Locomotive Engineers v. Baltimore & O. R. Co., 372 U.S. 284 (1963)
Brotherhood of Locomotive Engineers v.
Baltimore & Ohio Railroad Co.
Decided March 4, 1963
372 U.S. 284
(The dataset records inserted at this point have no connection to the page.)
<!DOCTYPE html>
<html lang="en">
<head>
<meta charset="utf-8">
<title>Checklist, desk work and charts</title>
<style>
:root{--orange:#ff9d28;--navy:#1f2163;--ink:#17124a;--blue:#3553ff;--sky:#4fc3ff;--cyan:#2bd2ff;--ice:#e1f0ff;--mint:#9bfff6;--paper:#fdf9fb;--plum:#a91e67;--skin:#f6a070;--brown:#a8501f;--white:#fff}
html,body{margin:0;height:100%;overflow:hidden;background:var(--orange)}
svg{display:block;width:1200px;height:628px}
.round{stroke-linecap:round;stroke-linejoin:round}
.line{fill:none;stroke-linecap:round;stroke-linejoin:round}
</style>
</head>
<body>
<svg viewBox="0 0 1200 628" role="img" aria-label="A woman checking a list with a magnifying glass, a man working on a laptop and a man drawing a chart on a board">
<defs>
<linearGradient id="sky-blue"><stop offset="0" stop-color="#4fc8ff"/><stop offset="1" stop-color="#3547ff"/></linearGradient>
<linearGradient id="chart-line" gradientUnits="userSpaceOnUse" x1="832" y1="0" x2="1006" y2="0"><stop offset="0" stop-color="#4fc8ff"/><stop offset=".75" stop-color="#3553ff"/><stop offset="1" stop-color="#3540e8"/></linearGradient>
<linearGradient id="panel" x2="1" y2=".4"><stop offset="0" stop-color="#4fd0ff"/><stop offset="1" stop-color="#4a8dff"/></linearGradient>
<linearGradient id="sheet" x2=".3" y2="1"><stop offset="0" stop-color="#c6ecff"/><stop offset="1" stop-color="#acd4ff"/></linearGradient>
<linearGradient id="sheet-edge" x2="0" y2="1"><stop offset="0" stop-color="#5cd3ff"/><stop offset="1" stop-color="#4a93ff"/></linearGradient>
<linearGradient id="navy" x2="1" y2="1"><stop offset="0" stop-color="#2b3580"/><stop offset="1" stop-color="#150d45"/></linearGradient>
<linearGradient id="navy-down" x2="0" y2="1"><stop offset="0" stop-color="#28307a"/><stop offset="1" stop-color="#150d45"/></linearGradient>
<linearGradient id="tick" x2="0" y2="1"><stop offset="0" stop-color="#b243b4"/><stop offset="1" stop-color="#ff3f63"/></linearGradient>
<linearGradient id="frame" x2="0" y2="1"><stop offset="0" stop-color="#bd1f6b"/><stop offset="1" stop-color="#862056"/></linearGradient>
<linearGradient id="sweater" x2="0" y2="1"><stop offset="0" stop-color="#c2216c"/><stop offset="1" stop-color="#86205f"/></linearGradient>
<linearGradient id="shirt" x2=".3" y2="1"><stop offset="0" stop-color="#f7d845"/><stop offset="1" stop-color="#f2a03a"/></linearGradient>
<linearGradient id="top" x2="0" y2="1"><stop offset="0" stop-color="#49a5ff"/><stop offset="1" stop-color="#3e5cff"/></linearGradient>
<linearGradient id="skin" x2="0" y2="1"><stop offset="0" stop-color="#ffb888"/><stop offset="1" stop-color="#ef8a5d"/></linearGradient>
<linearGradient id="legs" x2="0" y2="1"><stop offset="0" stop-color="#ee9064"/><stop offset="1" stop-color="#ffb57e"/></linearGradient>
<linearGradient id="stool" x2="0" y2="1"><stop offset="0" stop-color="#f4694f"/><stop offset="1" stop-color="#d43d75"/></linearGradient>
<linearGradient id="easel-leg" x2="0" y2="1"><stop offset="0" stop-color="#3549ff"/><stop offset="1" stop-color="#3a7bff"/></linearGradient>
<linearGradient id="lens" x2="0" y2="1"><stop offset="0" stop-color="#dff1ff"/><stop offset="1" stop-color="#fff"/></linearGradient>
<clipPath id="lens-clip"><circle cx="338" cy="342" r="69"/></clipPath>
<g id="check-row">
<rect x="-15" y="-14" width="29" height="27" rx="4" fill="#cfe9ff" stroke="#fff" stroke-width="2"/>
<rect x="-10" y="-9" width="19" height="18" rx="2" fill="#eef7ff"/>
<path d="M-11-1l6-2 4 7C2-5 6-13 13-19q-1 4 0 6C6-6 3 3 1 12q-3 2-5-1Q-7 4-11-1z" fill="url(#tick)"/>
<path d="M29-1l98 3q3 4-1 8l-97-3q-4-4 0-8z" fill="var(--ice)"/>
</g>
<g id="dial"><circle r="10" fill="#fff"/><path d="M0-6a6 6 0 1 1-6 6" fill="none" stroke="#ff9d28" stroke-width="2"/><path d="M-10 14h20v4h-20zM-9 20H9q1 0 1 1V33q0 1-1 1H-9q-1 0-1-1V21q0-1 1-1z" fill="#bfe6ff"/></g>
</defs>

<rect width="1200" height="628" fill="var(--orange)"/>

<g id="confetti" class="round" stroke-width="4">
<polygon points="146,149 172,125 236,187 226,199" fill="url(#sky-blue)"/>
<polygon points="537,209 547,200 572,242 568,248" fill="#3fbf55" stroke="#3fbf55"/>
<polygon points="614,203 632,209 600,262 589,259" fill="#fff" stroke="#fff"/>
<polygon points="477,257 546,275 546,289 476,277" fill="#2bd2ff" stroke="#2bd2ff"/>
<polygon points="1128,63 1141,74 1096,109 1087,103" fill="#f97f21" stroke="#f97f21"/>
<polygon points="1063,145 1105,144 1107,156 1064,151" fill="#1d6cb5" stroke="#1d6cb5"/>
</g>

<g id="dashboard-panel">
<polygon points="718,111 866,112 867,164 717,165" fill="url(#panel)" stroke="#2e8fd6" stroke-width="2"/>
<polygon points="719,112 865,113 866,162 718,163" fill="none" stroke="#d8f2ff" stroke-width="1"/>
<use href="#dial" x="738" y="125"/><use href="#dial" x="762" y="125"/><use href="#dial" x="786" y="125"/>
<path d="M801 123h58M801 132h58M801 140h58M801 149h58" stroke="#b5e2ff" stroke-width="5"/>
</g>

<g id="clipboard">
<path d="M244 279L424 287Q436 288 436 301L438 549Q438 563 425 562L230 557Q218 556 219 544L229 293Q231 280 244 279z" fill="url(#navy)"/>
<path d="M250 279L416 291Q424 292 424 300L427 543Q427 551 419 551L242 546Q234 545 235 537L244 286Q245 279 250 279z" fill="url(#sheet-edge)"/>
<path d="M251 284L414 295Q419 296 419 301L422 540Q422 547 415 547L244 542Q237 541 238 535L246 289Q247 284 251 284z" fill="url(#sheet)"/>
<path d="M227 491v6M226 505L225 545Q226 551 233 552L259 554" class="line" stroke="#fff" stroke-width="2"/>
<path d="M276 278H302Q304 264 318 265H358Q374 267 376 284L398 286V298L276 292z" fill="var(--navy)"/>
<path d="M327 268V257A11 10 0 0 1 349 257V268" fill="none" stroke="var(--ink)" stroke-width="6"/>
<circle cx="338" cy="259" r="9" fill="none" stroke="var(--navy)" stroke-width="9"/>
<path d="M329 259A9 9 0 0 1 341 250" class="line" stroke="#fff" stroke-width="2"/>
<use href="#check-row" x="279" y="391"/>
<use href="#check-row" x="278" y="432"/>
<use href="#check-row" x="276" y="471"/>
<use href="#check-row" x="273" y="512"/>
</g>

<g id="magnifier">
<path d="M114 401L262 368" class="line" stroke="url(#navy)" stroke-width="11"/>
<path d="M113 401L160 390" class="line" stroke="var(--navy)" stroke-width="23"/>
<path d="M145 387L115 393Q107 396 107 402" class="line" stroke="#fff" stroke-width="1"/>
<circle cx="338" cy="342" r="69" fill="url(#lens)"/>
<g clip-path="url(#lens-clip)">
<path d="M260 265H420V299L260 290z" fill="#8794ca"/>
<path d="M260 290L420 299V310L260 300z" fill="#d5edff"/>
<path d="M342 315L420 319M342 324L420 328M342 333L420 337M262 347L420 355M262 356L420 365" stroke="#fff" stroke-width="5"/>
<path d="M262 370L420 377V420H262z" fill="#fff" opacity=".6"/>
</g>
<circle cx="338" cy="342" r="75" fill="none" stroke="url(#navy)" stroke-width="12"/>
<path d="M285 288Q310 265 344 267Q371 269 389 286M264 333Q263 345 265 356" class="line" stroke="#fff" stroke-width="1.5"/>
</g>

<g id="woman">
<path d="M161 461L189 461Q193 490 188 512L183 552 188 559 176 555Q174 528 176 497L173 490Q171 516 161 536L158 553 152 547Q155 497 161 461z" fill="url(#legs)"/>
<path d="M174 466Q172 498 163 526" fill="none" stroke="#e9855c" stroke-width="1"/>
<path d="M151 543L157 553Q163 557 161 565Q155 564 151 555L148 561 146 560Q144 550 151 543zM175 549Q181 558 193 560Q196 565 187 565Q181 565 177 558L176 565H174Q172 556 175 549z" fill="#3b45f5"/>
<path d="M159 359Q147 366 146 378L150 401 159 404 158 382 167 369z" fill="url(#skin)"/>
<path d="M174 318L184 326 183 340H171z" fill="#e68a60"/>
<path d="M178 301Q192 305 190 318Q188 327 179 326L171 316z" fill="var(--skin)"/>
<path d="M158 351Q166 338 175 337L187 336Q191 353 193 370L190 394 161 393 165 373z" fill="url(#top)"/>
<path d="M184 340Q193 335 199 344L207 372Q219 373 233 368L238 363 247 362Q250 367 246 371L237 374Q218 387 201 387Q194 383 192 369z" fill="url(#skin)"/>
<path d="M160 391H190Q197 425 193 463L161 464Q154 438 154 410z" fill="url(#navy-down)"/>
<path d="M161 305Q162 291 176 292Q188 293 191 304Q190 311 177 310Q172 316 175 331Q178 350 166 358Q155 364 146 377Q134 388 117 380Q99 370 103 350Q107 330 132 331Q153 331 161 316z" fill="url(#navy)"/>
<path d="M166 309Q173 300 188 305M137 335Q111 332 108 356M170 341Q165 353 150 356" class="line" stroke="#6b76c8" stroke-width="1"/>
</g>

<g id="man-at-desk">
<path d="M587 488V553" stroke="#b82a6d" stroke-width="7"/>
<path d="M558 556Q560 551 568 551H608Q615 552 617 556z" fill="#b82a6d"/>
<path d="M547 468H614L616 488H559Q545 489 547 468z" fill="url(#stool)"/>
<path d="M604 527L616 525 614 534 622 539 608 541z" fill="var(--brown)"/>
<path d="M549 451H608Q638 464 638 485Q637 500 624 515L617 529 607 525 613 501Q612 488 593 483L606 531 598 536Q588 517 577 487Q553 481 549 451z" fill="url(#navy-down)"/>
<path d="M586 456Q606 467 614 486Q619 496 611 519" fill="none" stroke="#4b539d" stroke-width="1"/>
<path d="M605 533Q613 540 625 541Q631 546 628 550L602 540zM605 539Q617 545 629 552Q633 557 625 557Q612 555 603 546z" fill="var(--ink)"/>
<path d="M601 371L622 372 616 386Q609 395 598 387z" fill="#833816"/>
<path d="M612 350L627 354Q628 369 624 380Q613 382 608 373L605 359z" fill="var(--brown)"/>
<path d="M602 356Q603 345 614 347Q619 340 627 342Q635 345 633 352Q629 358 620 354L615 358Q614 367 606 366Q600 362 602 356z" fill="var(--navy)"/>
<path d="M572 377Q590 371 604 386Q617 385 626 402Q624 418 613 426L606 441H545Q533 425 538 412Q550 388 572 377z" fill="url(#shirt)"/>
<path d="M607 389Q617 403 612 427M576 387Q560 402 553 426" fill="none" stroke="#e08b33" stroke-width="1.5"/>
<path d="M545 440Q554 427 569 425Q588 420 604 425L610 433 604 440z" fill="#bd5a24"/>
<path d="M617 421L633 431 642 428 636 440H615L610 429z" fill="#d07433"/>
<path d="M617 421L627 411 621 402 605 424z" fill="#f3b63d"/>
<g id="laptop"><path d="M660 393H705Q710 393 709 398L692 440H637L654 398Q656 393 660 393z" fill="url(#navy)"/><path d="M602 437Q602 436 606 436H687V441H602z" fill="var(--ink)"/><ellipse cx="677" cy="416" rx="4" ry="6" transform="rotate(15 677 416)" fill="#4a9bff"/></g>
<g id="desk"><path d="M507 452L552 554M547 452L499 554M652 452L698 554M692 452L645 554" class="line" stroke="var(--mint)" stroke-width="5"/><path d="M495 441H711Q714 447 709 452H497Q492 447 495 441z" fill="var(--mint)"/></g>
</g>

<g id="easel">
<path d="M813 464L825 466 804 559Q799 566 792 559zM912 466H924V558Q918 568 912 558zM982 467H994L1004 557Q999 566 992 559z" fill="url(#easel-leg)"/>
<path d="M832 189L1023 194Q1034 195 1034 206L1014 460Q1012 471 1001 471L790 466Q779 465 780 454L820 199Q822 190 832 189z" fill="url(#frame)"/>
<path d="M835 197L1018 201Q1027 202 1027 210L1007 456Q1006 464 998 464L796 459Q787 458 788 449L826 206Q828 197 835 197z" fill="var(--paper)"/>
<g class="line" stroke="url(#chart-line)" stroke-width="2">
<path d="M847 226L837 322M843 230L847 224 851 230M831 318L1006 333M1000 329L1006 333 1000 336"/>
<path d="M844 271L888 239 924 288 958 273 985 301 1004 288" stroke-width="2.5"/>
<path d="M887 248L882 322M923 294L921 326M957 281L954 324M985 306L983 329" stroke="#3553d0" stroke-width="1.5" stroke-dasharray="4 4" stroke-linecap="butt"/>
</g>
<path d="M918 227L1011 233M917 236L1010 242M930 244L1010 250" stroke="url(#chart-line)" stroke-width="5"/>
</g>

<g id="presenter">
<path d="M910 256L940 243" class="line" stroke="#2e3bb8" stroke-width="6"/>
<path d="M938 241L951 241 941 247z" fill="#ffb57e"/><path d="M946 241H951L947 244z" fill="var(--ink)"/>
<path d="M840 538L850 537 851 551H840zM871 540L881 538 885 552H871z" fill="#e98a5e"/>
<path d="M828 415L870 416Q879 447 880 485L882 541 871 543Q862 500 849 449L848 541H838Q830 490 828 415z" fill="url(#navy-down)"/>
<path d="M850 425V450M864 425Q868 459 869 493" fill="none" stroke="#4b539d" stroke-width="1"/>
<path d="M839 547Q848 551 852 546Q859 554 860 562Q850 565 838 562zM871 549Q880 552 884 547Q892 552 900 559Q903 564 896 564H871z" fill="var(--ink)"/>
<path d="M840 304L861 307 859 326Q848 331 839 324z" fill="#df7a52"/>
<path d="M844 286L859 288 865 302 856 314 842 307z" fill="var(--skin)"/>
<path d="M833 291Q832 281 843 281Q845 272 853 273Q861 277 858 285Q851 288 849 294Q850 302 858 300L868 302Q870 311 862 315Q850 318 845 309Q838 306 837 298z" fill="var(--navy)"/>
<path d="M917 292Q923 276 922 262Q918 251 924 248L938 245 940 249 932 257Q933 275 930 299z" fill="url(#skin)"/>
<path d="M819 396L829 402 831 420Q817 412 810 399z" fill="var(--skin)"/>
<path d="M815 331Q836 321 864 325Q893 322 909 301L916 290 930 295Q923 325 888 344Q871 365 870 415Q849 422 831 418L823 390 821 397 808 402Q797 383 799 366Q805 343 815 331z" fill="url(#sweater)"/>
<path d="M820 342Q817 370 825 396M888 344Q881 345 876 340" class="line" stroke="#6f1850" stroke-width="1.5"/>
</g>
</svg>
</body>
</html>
Pursuant to § 6 of the Railway Labor Act, respondent railroads served on petitioners, unions of operating employees, notices of intended changes in agreements affecting rates of pay, rules and working conditions. After lengthy negotiations had failed to produce agreement concerning the proposed changes, the parties agreed to the creation of a Presidential Railroad Commission to investigate and report on the controversy and to use its best efforts to bring about an amicable settlement by mediation. The appointment and efforts of such a Commission having failed to produce agreement, the unions applied for the services of the National Mediation Board under § 5. Many meetings between the parties under the auspices of that Board having failed to produce agreement, and the unions having refused to submit the dispute to arbitration, the Board terminated its services. The railroads then served notice on the unions that the proposed changes would be placed in effect 30 days later. The unions sued in a Federal District Court for a judgment that the proposed rule changes would violate the Act. The District Court dismissed the complaint after finding that both parties had exhausted all procedures available under the Act and that, therefore, they were free to resort to self-help, subject only to the appointment of an Emergency Board by the President under §10. The Court of Appeals affirmed, and the unions petitioned this Court for certiorari.
Held: Certiorari is granted and the judgment is affirmed. Pp. 372 U. S. 285-291.
(a) The courts below correctly rejected the contention of the unions that the standards contained in the railroads' notices violated the Act, since the Act does not fix and does not authorize anyone to fix generally applicable standards for working conditions. Pp. 372 U. S. 289-290.
(b) The record sustains the findings of both lower courts that the parties have exhausted the procedures provided by the Act for major disputes such as that involved here, and that the parties are
relegated to self-help in adjusting this dispute, subject only to the invocation of the provisions of §10, providing for the creation of an Emergency Board. Pp. 372 U. S. 290-291.
310 F.2d 503 affirmed.